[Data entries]
▼
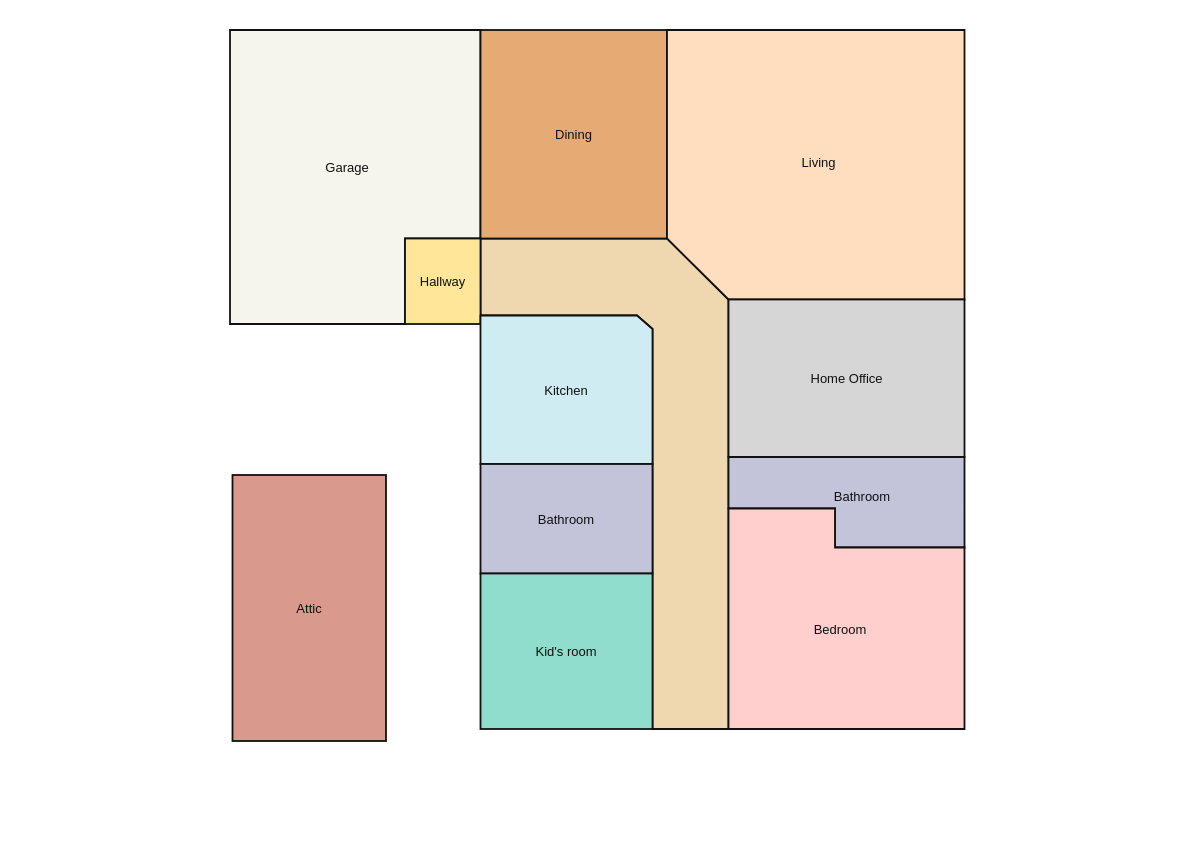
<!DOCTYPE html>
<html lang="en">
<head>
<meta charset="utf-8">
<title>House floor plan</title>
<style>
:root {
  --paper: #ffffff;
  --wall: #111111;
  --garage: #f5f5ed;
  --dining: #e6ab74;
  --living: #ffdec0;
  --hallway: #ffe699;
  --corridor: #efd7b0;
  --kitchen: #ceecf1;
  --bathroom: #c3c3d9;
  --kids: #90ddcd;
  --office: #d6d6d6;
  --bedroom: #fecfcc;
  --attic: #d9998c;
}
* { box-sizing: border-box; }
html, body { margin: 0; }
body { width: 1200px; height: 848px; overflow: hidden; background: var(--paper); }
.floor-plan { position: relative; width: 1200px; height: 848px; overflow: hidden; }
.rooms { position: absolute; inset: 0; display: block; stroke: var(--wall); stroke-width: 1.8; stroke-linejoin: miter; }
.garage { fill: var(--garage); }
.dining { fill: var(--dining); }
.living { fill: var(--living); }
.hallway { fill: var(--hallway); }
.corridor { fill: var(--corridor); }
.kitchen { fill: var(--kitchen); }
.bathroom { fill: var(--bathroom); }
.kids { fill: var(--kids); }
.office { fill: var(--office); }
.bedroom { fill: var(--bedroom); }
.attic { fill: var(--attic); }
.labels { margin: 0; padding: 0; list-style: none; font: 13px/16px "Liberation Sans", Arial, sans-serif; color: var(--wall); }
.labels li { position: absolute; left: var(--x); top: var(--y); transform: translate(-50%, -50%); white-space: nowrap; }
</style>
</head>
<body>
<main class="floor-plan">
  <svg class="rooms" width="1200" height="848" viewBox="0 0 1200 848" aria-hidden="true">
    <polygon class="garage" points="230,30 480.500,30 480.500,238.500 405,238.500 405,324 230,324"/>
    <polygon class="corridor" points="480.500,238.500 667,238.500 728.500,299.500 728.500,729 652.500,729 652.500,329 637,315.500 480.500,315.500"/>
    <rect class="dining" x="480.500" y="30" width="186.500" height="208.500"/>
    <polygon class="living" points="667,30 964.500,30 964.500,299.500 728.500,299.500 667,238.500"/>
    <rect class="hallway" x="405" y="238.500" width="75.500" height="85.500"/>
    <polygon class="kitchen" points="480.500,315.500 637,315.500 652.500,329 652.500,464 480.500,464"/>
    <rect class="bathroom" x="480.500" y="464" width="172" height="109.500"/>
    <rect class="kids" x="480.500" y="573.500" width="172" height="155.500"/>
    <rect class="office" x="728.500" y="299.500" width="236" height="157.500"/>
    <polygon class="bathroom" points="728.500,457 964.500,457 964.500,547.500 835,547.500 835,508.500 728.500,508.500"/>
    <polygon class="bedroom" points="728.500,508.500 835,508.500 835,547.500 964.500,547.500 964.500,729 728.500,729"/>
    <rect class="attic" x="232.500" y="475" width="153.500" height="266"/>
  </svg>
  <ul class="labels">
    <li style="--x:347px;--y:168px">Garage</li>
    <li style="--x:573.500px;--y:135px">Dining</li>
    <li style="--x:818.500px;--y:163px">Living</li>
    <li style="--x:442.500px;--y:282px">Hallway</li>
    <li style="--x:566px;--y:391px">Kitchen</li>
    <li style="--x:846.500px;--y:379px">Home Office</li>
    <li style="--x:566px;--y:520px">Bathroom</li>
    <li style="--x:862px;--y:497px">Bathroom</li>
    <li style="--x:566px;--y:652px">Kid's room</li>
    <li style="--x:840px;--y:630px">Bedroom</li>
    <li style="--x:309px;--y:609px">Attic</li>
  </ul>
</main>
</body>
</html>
▲
[Task details] Would you return the data above exactly as written, minus the images?

[Your response]
<!DOCTYPE html>
<html lang="en">
<head>
<meta charset="utf-8">
<title>House floor plan</title>
<style>
:root {
  --paper: #ffffff;
  --wall: #111111;
  --garage: #f5f5ed;
  --dining: #e6ab74;
  --living: #ffdec0;
  --hallway: #ffe699;
  --corridor: #efd7b0;
  --kitchen: #ceecf1;
  --bathroom: #c3c3d9;
  --kids: #90ddcd;
  --office: #d6d6d6;
  --bedroom: #fecfcc;
  --attic: #d9998c;
}
* { box-sizing: border-box; }
html, body { margin: 0; }
body { width: 1200px; height: 848px; overflow: hidden; background: var(--paper); }
.floor-plan { position: relative; width: 1200px; height: 848px; overflow: hidden; }
.rooms { position: absolute; inset: 0; display: block; stroke: var(--wall); stroke-width: 1.8; stroke-linejoin: miter; }
.garage { fill: var(--garage); }
.dining { fill: var(--dining); }
.living { fill: var(--living); }
.hallway { fill: var(--hallway); }
.corridor { fill: var(--corridor); }
.kitchen { fill: var(--kitchen); }
.bathroom { fill: var(--bathroom); }
.kids { fill: var(--kids); }
.office { fill: var(--office); }
.bedroom { fill: var(--bedroom); }
.attic { fill: var(--attic); }
.labels { margin: 0; padding: 0; list-style: none; font: 13px/16px "Liberation Sans", Arial, sans-serif; color: var(--wall); }
.labels li { position: absolute; left: var(--x); top: var(--y); transform: translate(-50%, -50%); white-space: nowrap; }
</style>
</head>
<body>
<main class="floor-plan">
  <svg class="rooms" width="1200" height="848" viewBox="0 0 1200 848" aria-hidden="true">
    <polygon class="garage" points="230,30 480.500,30 480.500,238.500 405,238.500 405,324 230,324"/>
    <polygon class="corridor" points="480.500,238.500 667,238.500 728.500,299.500 728.500,729 652.500,729 652.500,329 637,315.500 480.500,315.500"/>
    <rect class="dining" x="480.500" y="30" width="186.500" height="208.500"/>
    <polygon class="living" points="667,30 964.500,30 964.500,299.500 728.500,299.500 667,238.500"/>
    <rect class="hallway" x="405" y="238.500" width="75.500" height="85.500"/>
    <polygon class="kitchen" points="480.500,315.500 637,315.500 652.500,329 652.500,464 480.500,464"/>
    <rect class="bathroom" x="480.500" y="464" width="172" height="109.500"/>
    <rect class="kids" x="480.500" y="573.500" width="172" height="155.500"/>
    <rect class="office" x="728.500" y="299.500" width="236" height="157.500"/>
    <polygon class="bathroom" points="728.500,457 964.500,457 964.500,547.500 835,547.500 835,508.500 728.500,508.500"/>
    <polygon class="bedroom" points="728.500,508.500 835,508.500 835,547.500 964.500,547.500 964.500,729 728.500,729"/>
    <rect class="attic" x="232.500" y="475" width="153.500" height="266"/>
  </svg>
  <ul class="labels">
    <li style="--x:347px;--y:168px">Garage</li>
    <li style="--x:573.500px;--y:135px">Dining</li>
    <li style="--x:818.500px;--y:163px">Living</li>
    <li style="--x:442.500px;--y:282px">Hallway</li>
    <li style="--x:566px;--y:391px">Kitchen</li>
    <li style="--x:846.500px;--y:379px">Home Office</li>
    <li style="--x:566px;--y:520px">Bathroom</li>
    <li style="--x:862px;--y:497px">Bathroom</li>
    <li style="--x:566px;--y:652px">Kid's room</li>
    <li style="--x:840px;--y:630px">Bedroom</li>
    <li style="--x:309px;--y:609px">Attic</li>
  </ul>
</main>
</body>
</html>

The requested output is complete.